It was a beautiful day to golf for a cause.
New Community’s 21st Annual Golf Outing brought together committed business partners and community members for a daylong charity event at the Montclair Golf Club in West Orange.
More than 85 golfers participated in the fundraiser, which was co-chaired by Michael Kasian, senior vice president at Tishman Construction, Robert Shawah, senior account manager vice president at Wells Fargo Insurance Services, and Michael Pintabone, partner at WithumSmith+Brown.
The golf outing benefited NCC’s youth and education programs, the Monsignor William J. Linder Scholarship Fund, which financially supports needy students so that they can attend premier prep schools in the region, and New Community’s transitional housing facility for the homeless called Harmony House
“I hope you enjoyed the beautiful weather and some friendly competition,” Richard Rohrman, CEO of New Community, said to the golfers during his remarks at the dinner reception.
Aze Williams, a 14-year-old resident of Harmony House, shared with the golfers about her family’s experience coming to NCC’s transitional housing facility last September.
“In a couple of weeks, I felt right at home. The Harmony House staff cares for every child. I know this because they always make sure that everything is all right at home and in school,” Williams said.
The evening program included a cocktail hour, dinner, testimonials from Williams as well as fellow Harmony House residents Khalilah Boyd and Monique Sessoms, a silent auction and contest prizes. Jim Decker of WithumSmith+Brown won the 50/50 cash raffle.
Earlier in the day, golfers arrived and received complimentary warm-up and stretching exercises courtesy of Kessler Rehabilitation Center physical therapist Tony Lin.
Golfers enjoyed a buffet luncheon on the patio in the company of Harmony House Early Learning Center students and NCC staff, and then hit the golf course.
For Boyd, 34, Harmony House played a key role in stabilizing the living situation for herself and two of her sons so that she could secure a job as a preschool teacher and administrative assistant and search for permanent housing.
“I’m here to attest that the Harmony House was and has been a great help,” she said.
Monique Sessoms, who was homeless for nearly two years before she found refuge at Harmony House, said that becoming homeless took a toll on her self confidence. “There’s such a stigma attached” to being homeless, she said. But staying at Harmony House has “been the best thing that’s happened,” Sessoms said, and has helped the 29-year-old single mother during the crucial years of raising a toddler daughter and infant son.

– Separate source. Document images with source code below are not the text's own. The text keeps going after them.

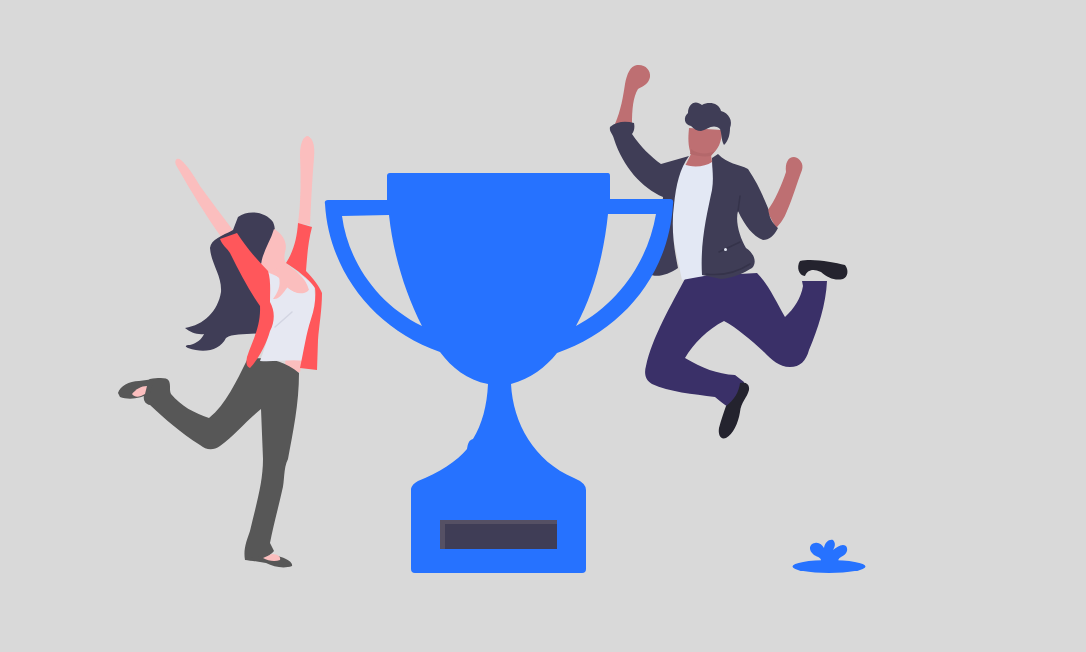
<!DOCTYPE html>
<html lang="en">
<head>
<meta charset="utf-8">
<title>Celebrating a win</title>
<style>
:root {
  --ground: #d9d9d9;
  --blue: #2672ff;
  --ink: #3f3d56;
  --ink-edge: #555064;
  --skin-light: #fbbebe;
  --skin-deep: #be6f72;
  --skin-shade: #b4686b;
  --coral: #ff575b;
  --shirt: #e6e8f2;
  --shirt-cool: #e3e8f4;
  --trousers-grey: #575757;
  --trousers-violet: #3a3068;
  --shoe: #24232e;
}
html, body { margin: 0; height: 100%; overflow: hidden; background: var(--ground); }
svg { display: block; width: 1086px; height: 652px; }
.blue { fill: var(--blue); }
.ink { fill: var(--ink); }
.plate-edge { fill: var(--ink-edge); }
.skin-light { fill: var(--skin-light); }
.skin-deep { fill: var(--skin-deep); }
.skin-shade { fill: var(--skin-shade); }
.coral { fill: var(--coral); }
.shirt { fill: var(--shirt); }
.shirt-cool { fill: var(--shirt-cool); }
.trousers-grey { fill: var(--trousers-grey); }
.trousers-violet { fill: var(--trousers-violet); }
.shoe { fill: var(--shoe); }
.fold { fill: none; stroke: #d3d5e2; stroke-width: 1.5; stroke-linecap: round; }
.seam { fill: none; stroke: #35334a; stroke-width: 1.5; stroke-linecap: round; }
</style>
</head>
<body>
<svg viewBox="0 0 1086 652" role="img" aria-label="Two people jumping for joy beside a large blue trophy">
  <rect width="1086" height="652" fill="var(--ground)"/>

  <g id="jumping-man">
    <path class="skin-deep" d="M615 124C621 110 623 97 625 84C627 74 630 66 637 65C645 64 651 70 650 77C649 83 644 86 638 89C633 97 632 110 632 124Z"/>
    <path class="skin-deep" d="M767 211C775 201 782 184 786 172C785 163 788 157 794 157C800 158 804 164 802 170C797 183 792 200 787 211C784 219 780 224 776 228Z"/>
    <path class="skin-deep" d="M689 128L722 130C722 142 718 150 711 155L713 168L684 168L691 154C688 146 688 138 689 128Z"/>
    <path class="skin-shade" d="M691 149C697 154 707 155 715 151L711 156C704 157 697 156 690 154Z"/>
    <path class="ink" d="M691 126C684 125 683 117 688 113C688 104 695 99 702 105C709 101 719 103 721 111C729 113 733 121 730 128C730 135 728 141 724 145C721 140 722 134 720 129C713 123 707 130 701 131C697 131 694 129 691 126Z"/>
    <path class="trousers-violet" d="M686 277L757 273C769 285 776 302 785 317C794 309 801 298 803 286L802 281L827 281C826 304 818 329 809 350C806 361 800 367 790 367C779 367 772 360 764 352C751 340 737 328 724 321C708 329 693 344 685 358C702 368 717 374 735 375L744 382C743 393 737 402 728 407C723 404 719 400 715 397C693 394 669 392 652 384C645 380 644 373 646 366C652 338 671 305 686 277Z"/>
    <path class="shoe" d="M740 383C745 381 750 384 749 390C747 398 741 402 740 412C738 424 733 434 726 438C720 440 718 434 719 428C721 420 724 412 726 406C734 400 739 392 740 383Z"/>
    <path class="shoe" d="M800 261C812 258 833 262 845 265C849 270 848 277 843 279C835 281 828 278 821 272C813 268 807 270 805 276C799 276 796 267 800 261Z"/>
    <path class="shirt-cool" d="M683 164C692 168 705 167 712 162L715 182L706 226L704 276L682 280C678 262 675 244 670 226L675 185Z"/>
    <path class="ink" d="M610 127C617 121 626 121 634 123C635 128 634 131 632 134C640 146 651 157 661 164L689 156C680 168 676 185 674 205C671 227 674 249 678 268C668 275 657 278 648 274C656 252 661 225 663 197C642 188 623 167 614 139C613 134 609 132 610 127Z"/>
    <path class="ink" d="M712 158L718 154C727 164 739 164 748 169C757 182 763 196 768 208C769 218 773 224 778 228C774 236 769 240 763 240C753 236 745 226 738 211C735 222 740 238 746 248C755 254 757 263 752 268C744 273 733 278 721 279L702 275C700 242 707 214 712 190C714 178 712 168 712 158Z"/>
    <path class="seam" d="M719 252L740 242M706 274Q730 277 750 264M738 211L740 196"/>
    <circle cx="725.5" cy="249.5" r="1.5" fill="#e3e8f4"/>
  </g>

  <g id="trophy">
    <path class="blue" fill-rule="evenodd" d="M390 173H608Q610 173 610 176V199H670Q674 199 673 204C669 274 623 330 557 353C546 367 530 379 511 384C513 423 534 461 574 478Q586 483 586 490V569Q586 573 582 573H415Q411 573 411 569V489Q412 484 418 481C439 473 457 461 467 449C468 443 469 440 473 439C482 424 487 406 488 384C467 380 452 368 440 352C374 329 329 271 325 204Q324 200 328 200H387V176Q387 173 390 173ZM342 216C348 261 377 304 422 326C405 293 393 253 389 215ZM608 214C604 253 594 293 576 326C619 303 648 261 656 214Z"/>
    <rect class="plate-edge" x="440" y="520" width="117" height="29"/>
    <rect class="ink" x="445" y="524" width="112" height="25"/>
  </g>

  <g id="dancing-woman">
    <path class="skin-light" d="M222 238C206 216 192 193 176 165C174 160 177 157 181 160C188 166 194 176 200 186C211 201 223 217 235 233Z"/>
    <path class="skin-light" d="M298 224C301 201 301 178 300 155C300 144 303 136 308 136C314 139 315 148 314 158C312 181 311 203 310 225Z"/>
    <path class="ink" d="M238 217C249 209 266 212 273 222C278 233 272 246 265 256C258 267 259 285 262 302L261 333C246 335 233 333 226 338C220 350 205 354 188 348C184 346 186 345 190 345C197 343 202 339 204 334C197 335 190 332 185 328C204 325 218 311 221 292C222 275 211 264 210 248C211 239 222 236 233 230Z"/>
    <path class="skin-light" d="M274 229C283 234 288 243 285 252C284 258 284 261 287 264L309 284V300L270 301L261 270C260 255 270 243 274 229Z"/>
    <path class="skin-light" d="M286 357L304 358L300 372C293 373 288 370 285 364Z"/>
    <path class="trousers-grey" d="M247 360C261 356 282 359 299 373C299 404 293 432 288 459C283 469 285 481 282 491C278 509 273 527 270 543L274 551C269 557 258 562 245 560C243 549 247 540 250 531C256 505 263 483 263 459L261 409C246 421 234 436 220 446C213 451 206 450 200 445C181 433 165 419 150 405C145 404 143 400 144 395C147 388 144 382 150 379C158 378 167 377 169 381C171 386 169 390 171 394C181 406 194 413 209 418C226 404 236 382 247 360Z"/>
    <path class="trousers-grey" d="M118 393C120 386 129 381 139 381L154 379L150 393C141 399 128 400 120 397Z"/>
    <path class="skin-light" d="M132 394C136 389 141 386 147 386L145 394C140 397 135 398 132 394Z"/>
    <path class="trousers-grey" d="M248 558C258 556 272 554 281 557C288 559 293 563 292 566C284 569 274 567 266 563L247 560Z"/>
    <path class="skin-light" d="M263 558L272 554C278 554 281 557 280 560C275 562 268 561 263 558Z"/>
    <path class="shirt" d="M267 272L279 277C281 286 278 292 273 299C280 300 283 292 288 287C294 294 303 295 308 291C307 285 302 277 297 272L314 285L316 307L306 361C290 359 274 362 260 361C266 345 270 332 271 320L264 299Z"/>
    <path class="skin-light" d="M284 264C295 269 306 278 309 290C302 295 294 293 288 288C283 281 278 276 270 272Z"/>
    <path class="fold" d="M292 312Q282 321 275 327"/>
    <path class="coral" d="M220 239L237 233C246 247 257 260 268 271C271 280 270 292 270 302C275 311 275 321 270 331C266 345 259 358 250 368C246 367 246 362 247 357C252 341 261 327 260 306C248 289 239 271 230 253C227 248 222 245 220 239Z"/>
    <path class="coral" d="M298 223L312 227C308 242 307 258 306 271C313 278 319 286 322 293C322 310 319 326 318 340L317 370L300 368C304 350 306 334 311 319C315 308 316 296 315 288C308 278 297 270 286 263C294 251 297 237 298 223Z"/>
  </g>

  <g id="splash" class="blue">
    <ellipse cx="829" cy="566.5" rx="36.5" ry="6.5"/>
    <path d="M821 562C822 558 818 557 814 555C808 550 809 544 815 543C819 542 822 545 824 548C825 542 829 539 833 540C836 543 835 547 833 550C837 547 842 543 846 546C849 550 846 555 841 557C838 559 838 560 839 562Z"/>
  </g>
</svg>
</body>
</html>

For Tracey Battles, NCC philanthropy officer who headed the golf committee, hearing the personal stories shared is what makes the golf outing so impactful.
“The golfers want to know who it is they are supporting and this allows them to hear, but also understand and feel, what difference their donations make in a person’s life,” he said.